26. 10. 12
French and German Scientists Visited HLRS Together with Students from Fellbach
French-German Science Workshop
Within the framework of the annually re-occurring "French Weeks" ("Franzoesische Wochen"), taking place in the wider area of Stuttgart and Tübingen, HLRS once again organized a French-German science workshop that brought local students from Fellbach together with French and German scientists. The event on October 18-19, which was co-hosted by HLRS, the Virtual Dimension Center Fellbach and the Dr. Karl and Elisabeth Eisele Stiftung, intended to encourage the interchange of ideas between German youths and the hosting team of French and German scientists related to subjects comprising technology and society.
This year's two days workshop focused on themes such as risk management in environmental and technical sociology, mathematical fundamentals of scientific computing, potential applications of simulations and high performance computing. During their visit to HLRS, the German and French scientists together with the Fellbach students were introduced to the works at HLRS. An in-depth presentation by Prof.

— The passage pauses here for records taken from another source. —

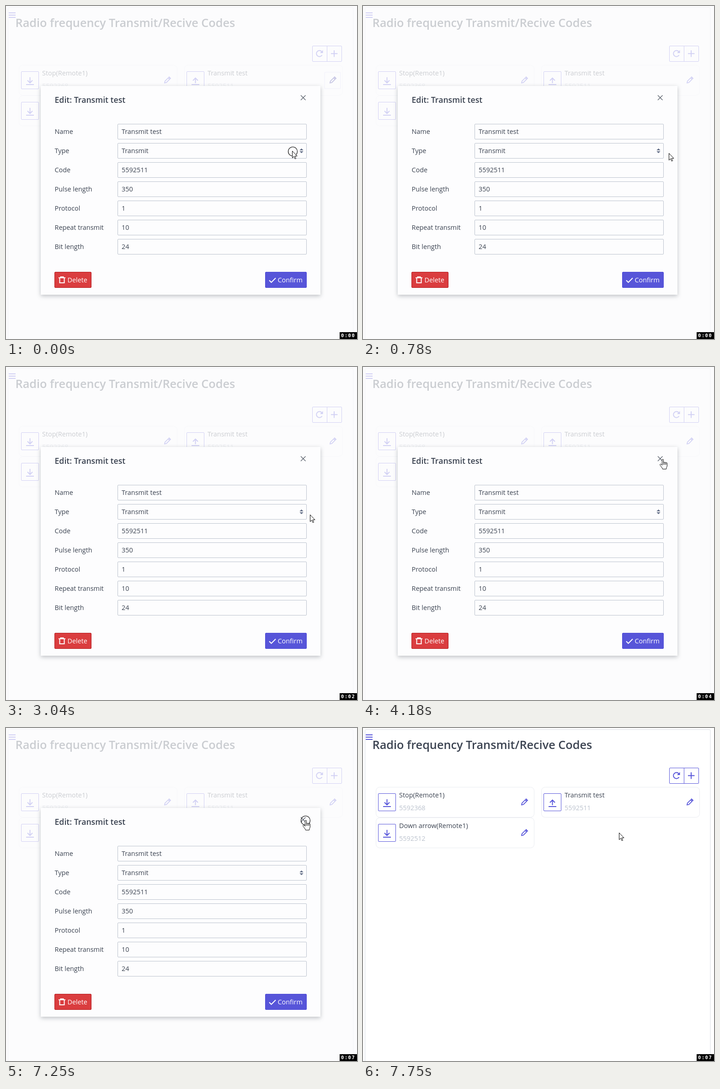
Write an HTML page that moves like this. It is 768 px wide and 729 px high and loops after 8 s.

```html
<!DOCTYPE html>
<html lang="en">
<head>
<meta charset="utf-8">
<title>Radio codes</title>
<style>
  html, body { margin: 0; width: 100%; height: 100%; overflow: hidden; background: #fff; }
  svg { display: block; }
  text { font: 14.4px "Open Sans", "Noto Sans", sans-serif; fill: #3b4351; white-space: pre; }
  .title { font-size: 25.25px; font-weight: 600; }
  .head { font-size: 17.7px; font-weight: 600; }
  .dim { fill: #bcc3ce; }
  .light { fill: #fff; }
  .clock { font: bold 10.5px "DejaVu Sans Mono", monospace; fill: #fff; }
  .line { fill: none; stroke: #5755d9; }
  .bold { fill: none; stroke: #5755d9; stroke-width: 2; }
  .white { fill: none; stroke: #fff; stroke-width: 2; }
  .card { fill: none; stroke: #eaecf1; }
  .field { fill: none; stroke: #bcc3ce; }
  .pointer { fill: #fff; stroke: #000; stroke-linejoin: round; }
  .ring { fill: none; stroke: #111; stroke-width: 1.2; }
</style>
</head>
<body>
<svg id="stage" width="768" height="729" viewBox="0 0 768 729"></svg>
<script>
const LOOP = 8000;
const stage = document.getElementById('stage');

const text = (x, y, s, cls = '') => `<text x="${x}" y="${y}" class="${cls}">${s}</text>`;
const path = (d, cls, more = '') => `<path d="${d}" class="${cls}" ${more}/>`;
const rect = (x, y, w, h, cls, more = '') =>
  `<rect x="${x}" y="${y}" width="${w}" height="${h}" class="${cls}" ${more}/>`;
const at = (x, y, s) => `<g transform="translate(${x} ${y})">${s}</g>`;

const pencil = (x, y, color = '#5755d9') => at(x, y,
  `<g transform="rotate(45)" fill="none" stroke="${color}" stroke-width="1.8">
   <path d="M-2.2-5.2H2.2V4.6L0 8-2.2 4.6Z"/><path d="M-3.1-7.8H3.1" stroke-width="2.6"/></g>`);

const card = (x, y, name, code, up) => at(x, y,
  rect(.5, .5, 346, 66, 'card', 'rx="8"') +
  rect(5.5, 14.5, 38, 38, 'line', 'rx="1.5"') +
  path(up ? 'M24.5 40V29M19 34.2l5.5-5.5 5.5 5.5M16 43H33'
          : 'M24.5 27V39M19 33.8l5.5 5.5 5.5-5.5M16 43H33', 'bold') +
  text(51, 23, name) + text(51, 50.5, code, 'dim') + pencil(324.7, 33.7));

const page =
  rect(4.5, 3.5, 755.5, 740, 'line', 'rx="2" style="stroke:#dadee4"') +
  path('M6 15H21M6 20H21M6 25H21', 'bold') +
  text(20.5, 45.5, 'Radio frequency Transmit/Recive Codes', 'title') +
  rect(670.5, 87.5, 64, 34, 'line', 'rx="1.5"') + path('M702.5 87V122', 'line') +
  path('M691.5 107.5A6.6 6.6 0 1 1 690.6 99.6', 'bold') +
  path('M693.5 96.5V103H687Z', '', 'fill="#5755d9"') +
  path('M718 97V111.5M711 104.2H725.5', 'bold') +
  card(28, 129, 'Stop(Remote1)', '5592368') +
  card(390, 129, 'Transmit test', '5592511', true) +
  card(28, 196, 'Down arrow(Remote1)', '5592512');

const fields = [
  ['Name', 'Transmit test'], ['Type', 'Transmit'], ['Code', '5592511'],
  ['Pulse length', '350'], ['Protocol', '1'], ['Repeat transmit', '10'], ['Bit length', '24']
].map(([label, value], i) => at(0, i * 42,
  text(106.5, 280, label) +
  rect(244.5, 258.5, 413, 33, 'field', 'rx="1.5"') +
  text(253, 280, value))).join('');

const dropdown =
  rect(244.5, 300.5, 413, 33, 'line', 'rx="1.5" style="stroke-width:4;stroke-opacity:.2"') +
  rect(244.5, 300.5, 413, 33, 'line', 'rx="1.5"') +
  rect(244.5, 334, 413, 43.5, '', 'fill="#fff" stroke="#6a84b8"') +
  rect(245, 334.5, 412, 21.5, '', 'fill="#1e90ff"') +
  text(253, 351, 'Transmit', 'light') + text(253, 372, 'Recive');

const modal =
  rect(0, 0, 768, 729, '', 'fill="#fbfbfc" opacity=".75"') +
  rect(76, 175, 612, 457, '', 'fill="#fdfdfe" style="filter:drop-shadow(0 3.8px 4.75px rgba(48,55,66,.3))"') +
  text(106.5, 212, 'Edit: Transmit test', 'head') +
  path('M645 195.5l10.5 10.5M655.5 195.5l-10.5 10.5', '', 'stroke="#59606c" stroke-width="1.3"') +
  fields +
  path('M642.5 316L646.5 312 650.5 316ZM642.5 318L646.5 322 650.5 318Z', '', 'fill="#667189"') +
  rect(106.5, 582.5, 80, 34, '', 'rx="1.5" fill="#da3d3f" stroke="#b3161a"') +
  path('M115 595H130M119.5 594V593H125.5V594M117.5 595V606H127.5V595', 'white') +
  text(134.5, 605, 'Delete', 'light') +
  rect(567.5, 582.5, 90, 34, '', 'rx="1.5" fill="#5755d9" stroke="#4b48d6"') +
  path('M576 600.5L580.5 605 590 595.5', 'white') +
  text(594.5, 605, 'Confirm', 'light') +
  `<g id="dropdown">${dropdown}</g>` +
  path('M642.5 316L646.5 312 650.5 316ZM642.5 318L646.5 322 650.5 318Z', '', 'fill="#667189"');

const ring = (id, x, y) => `<circle id="${id}" cx="${x}" cy="${y}" r="10" class="ring"/>`;

const ticks = [0, 880, 2010, 3140, 4180, 5200, 6230, 7000];

stage.innerHTML = page +
  `<g id="hover">${rect(697, 145, 35, 36, 'line', 'rx="2" stroke-opacity=".3"')}${pencil(714.7, 162.7, '#38379a')}</g>` +
  `<g id="modal">${modal}</g>` +
  ring('ringType', 627.5, 318.5) + ring('ringClose', 655.5, 202.5) +
  `<g id="arrow">${path('M.5.5V15.6L4 12.3 6.3 17.7 8.5 16.8 6.2 11.5H11Z', 'pointer')}</g>` +
  `<g id="beam">${path('M0 .5H2.5L3.5 1.5 4.5.5H7M3.5 1.5V19.5M0 20.5H2.5L3.5 19.5 4.5 20.5H7', '', 'fill="none" stroke="#000"')}</g>` +
  `<g id="hand">${path('M5.5 14V2.5a1.5 1.5 0 0 1 3 0V8.5a1.4 1.4 0 0 1 2.7 0a1.4 1.4 0 0 1 2.7.6a1.3 1.3 0 0 1 2.5 1V15c0 3-1.9 3.8-1.9 7.5H6.5C6.3 19.5 2.2 16.5.8 13.3c-.6-1.7 1.3-2.5 2.5-1.3ZM8.5 8.5V13M11.2 8.5V13M13.9 9.1V13', 'pointer')}</g>` +
  rect(730, 714, 38, 15, '', 'fill="#000"') +
  text(733, 724.5, '0', 'clock') + text(741, 724.5, ':', 'clock') + text(748.5, 724.5, '0', 'clock') +
  ticks.map((t, i) => `<text id="tick${i}" x="756.5" y="724.5" class="clock">${i}</text>`).join('');

// Each row is [time, value]; a value holds until the next row.
function hold(id, prop, rows) {
  const frames = rows.map(([t, v]) => ({ offset: t / LOOP, [prop]: v, easing: 'step-end' }));
  frames.push({ offset: 1, [prop]: rows[rows.length - 1][1] });
  document.getElementById(id).animate(frames, { duration: LOOP, iterations: Infinity });
}

function show(id, ...spans) {
  const rows = spans[0][0] > 0 ? [[0, 0]] : [];
  for (const [from, to] of spans) {
    rows.push([from, 1]);
    if (to < LOOP) rows.push([to, 0]);
  }
  hold(id, 'opacity', rows);
}

const move = (id, rows) =>
  hold(id, 'transform', rows.map(([t, x, y]) => [t, `translate(${x}px, ${y}px)`]));

show('hover', [0, 250]);
show('ringType', [0, 250]);
show('dropdown', [250, 780]);
show('ringClose', [7250, 7500]);
show('modal', [0, 7500]);
show('arrow', [0, 1660], [1910, 3660], [7500, LOOP]);
show('beam', [1660, 1910]);
show('hand', [3660, 7500]);
ticks.forEach((t, i) => show('tick' + i, [t, ticks[i + 1] || LOOP]));

move('arrow', [
  [0, 626, 317], [500, 669, 322], [1130, 674, 355], [1400, 674, 439],
  [1910, 541, 582], [2260, 534, 592], [2510, 543, 601],
  [3040, 665, 323], [3410, 659, 218], [7500, 655, 201], [7750, 560, 229]
]);
move('beam', [[0, 635, 517]]);
move('hand', [[0, 652, 202], [3910, 649, 201]]);
</script>
</body>
</html>
```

Resch explained how computational science and state-of-the-art simulation technologies as applied at HLRS help tackle omnipresent questions of today’s society in areas such as e.g. human health, environment protection, regenerative energy, climate research, mobility of mankind – areas HLRS primarily focuses on in its research activities. After the theoretical introduction, the guests were invited to a tour through HLRS’s high performance computing “chamber” where they were able to have a close look at HLRS’s Petascale system Hermit, one of the fastest supercomputers world wide and the world’s number 1 HPC system in the field of industrial applications to this day (TOP500, sub-list “industry”). At the subsequent visit to HLRS’s CAVE (Cave Automatic Virtual Environment), the high-end virtual reality system gave everyone a tangible impression of how computational results are being displayed in real-time 3D and how this advanced method supports various research disciplines. A virtual reality demo lead the visitors through an interactive 3D environment that is used for e.g. enhanced product development of cars, for climate research activities, or for the simulation of virtual environments in the context of regenerative energy production.